| Your goal |
Go through the entries below and copy each line that holds the word "seed".

[Data extract — start]

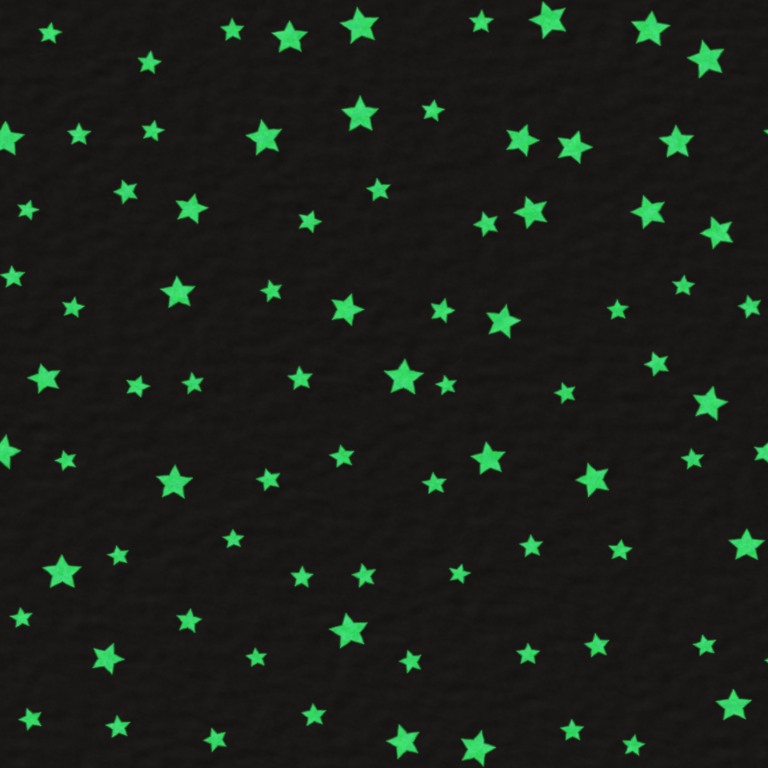
Give the GLSL for this pattern, as a three.js fragment shader.

```glsl
varying vec2 vUv;

const float ROWS = 9.0;             // star cells across and up
const float JITTER = 0.56;          // share of a cell a star may wander in
const float LARGE_SHARE = 0.34;
const float SMALL_RADIUS = 0.0158;
const float LARGE_RADIUS = 0.0250;
const float INNER_RATIO = 0.50;     // valley radius over tip radius
const float TILT = 0.36;            // largest lean, radians
const float CORNER = 0.0008;        // rounding of the tips
const float WOBBLE = 0.0010;        // hand-cut unevenness of the outline
const float SOFTNESS = 0.0014;      // half width of the smoothed edge
const float RIM_WIDTH = 0.0026;
const float RELIEF = 0.035;         // strength of the paper texture

const vec3 PAPER = vec3(0.098, 0.092, 0.088);
const vec3 FRINGE = vec3(0.13, 0.24, 0.13);
const vec3 RIM = vec3(0.17, 0.63, 0.27);
const vec3 GREEN = vec3(0.20, 0.85, 0.38);
const vec3 MINT = vec3(0.24, 0.85, 0.46);

float hash(vec2 p) {
  vec3 q = fract(vec3(p.xyx) * 0.1031);
  q += dot(q, q.yzx + 33.33);
  return fract((q.x + q.y) * q.z);
}

float noise(vec2 p) {
  vec2 i = floor(p);
  vec2 f = fract(p);
  f = f * f * (3.0 - 2.0 * f);
  return mix(mix(hash(i), hash(i + vec2(1.0, 0.0)), f.x),
             mix(hash(i + vec2(0.0, 1.0)), hash(i + 1.0), f.x), f.y);
}

float fbm(vec2 p) {
  float sum = 0.0;
  float amp = 0.5;
  for (int i = 0; i < 4; i++) {
    sum += amp * noise(p);
    p = mat2(1.6, 1.2, -1.2, 1.6) * p + 17.3;
    amp *= 0.5;
  }
  return sum;
}

// Signed distance to an upright five-pointed star
float starDistance(vec2 p, float radius) {
  const vec2 k1 = vec2(0.80902, -0.58779);
  const vec2 k2 = vec2(-0.80902, -0.58779);
  p.x = abs(p.x);
  p -= 2.0 * max(dot(k1, p), 0.0) * k1;
  p -= 2.0 * max(dot(k2, p), 0.0) * k2;
  p.x = abs(p.x);
  p.y -= radius;
  vec2 edge = INNER_RATIO * vec2(0.58779, 0.80902) - vec2(0.0, 1.0);
  float h = clamp(dot(p, edge) / dot(edge, edge), 0.0, radius);
  return length(p - edge * h) * sign(p.y * edge.x - p.x * edge.y);
}

// Distance to the nearest star of a jittered, staggered grid
float starField(vec2 uv) {
  vec2 g = uv * ROWS;
  float nearest = 1.0;
  for (int j = -1; j <= 1; j++) {
    float row = floor(g.y) + float(j);
    float shift = 0.5 * mod(row, 2.0);
    for (int i = -1; i <= 1; i++) {
      float column = floor(g.x - shift) + float(i);
      vec2 seed = vec2(column, row) + 41.0;
      vec2 wander = vec2(hash(seed), hash(seed + 71.7)) - 0.5;
      vec2 center = vec2(column + shift, row) + 0.5 + JITTER * wander;
      float isLarge = step(hash(seed + 13.1), LARGE_SHARE);
      float radius = mix(SMALL_RADIUS, LARGE_RADIUS, isLarge);
      radius *= 0.90 + 0.18 * hash(seed + 29.5);
      float angle = TILT * (2.0 * hash(seed + 53.9) - 1.0);
      vec2 p = (g - center) / ROWS;
      p.y *= 1.0 + 0.14 * hash(seed + 97.3);
      float c = cos(angle);
      float s = sin(angle);
      p = mat2(c, s, -s, c) * p;
      nearest = min(nearest, starDistance(p, radius - CORNER) - CORNER);
    }
  }
  return nearest;
}

void main() {
  // Embossed paper, lit from the upper left
  vec2 grain = vUv * vec2(48.0, 80.0);
  vec2 light = vec2(-0.22, 0.35);
  float relief = fbm(grain - light) - fbm(grain + light);
  float speck = noise(vUv * 330.0) - 0.5;
  vec3 color = PAPER + RELIEF * relief + 0.008 * speck;

  // Stars with an uneven cut edge
  vec2 wave = vec2(noise(vUv * 160.0), noise(vUv * 160.0 + 61.0)) - 0.5;
  float d = starField(vUv + WOBBLE * wave);

  // Mottled fill, darker rim and faint outer fringe
  float mottle = smoothstep(0.3, 0.7, noise(vUv * 190.0 + 7.0));
  vec3 fill = mix(GREEN, MINT, mottle) + 0.05 * speck + 0.08 * relief;
  fill = mix(RIM, fill, smoothstep(0.0, RIM_WIDTH, -d));
  color = mix(color, FRINGE, 0.6 * smoothstep(0.0026, 0.0, d));
  color = mix(color, fill, smoothstep(SOFTNESS, -SOFTNESS, d));

  gl_FragColor = vec4(color, 1.0);
}
```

[Data extract — finish]

| Exercise result |
      vec2 seed = vec2(column, row) + 41.0;
      vec2 wander = vec2(hash(seed), hash(seed + 71.7)) - 0.5;
      float isLarge = step(hash(seed + 13.1), LARGE_SHARE);
      radius *= 0.90 + 0.18 * hash(seed + 29.5);
      float angle = TILT * (2.0 * hash(seed + 53.9) - 1.0);
      p.y *= 1.0 + 0.14 * hash(seed + 97.3);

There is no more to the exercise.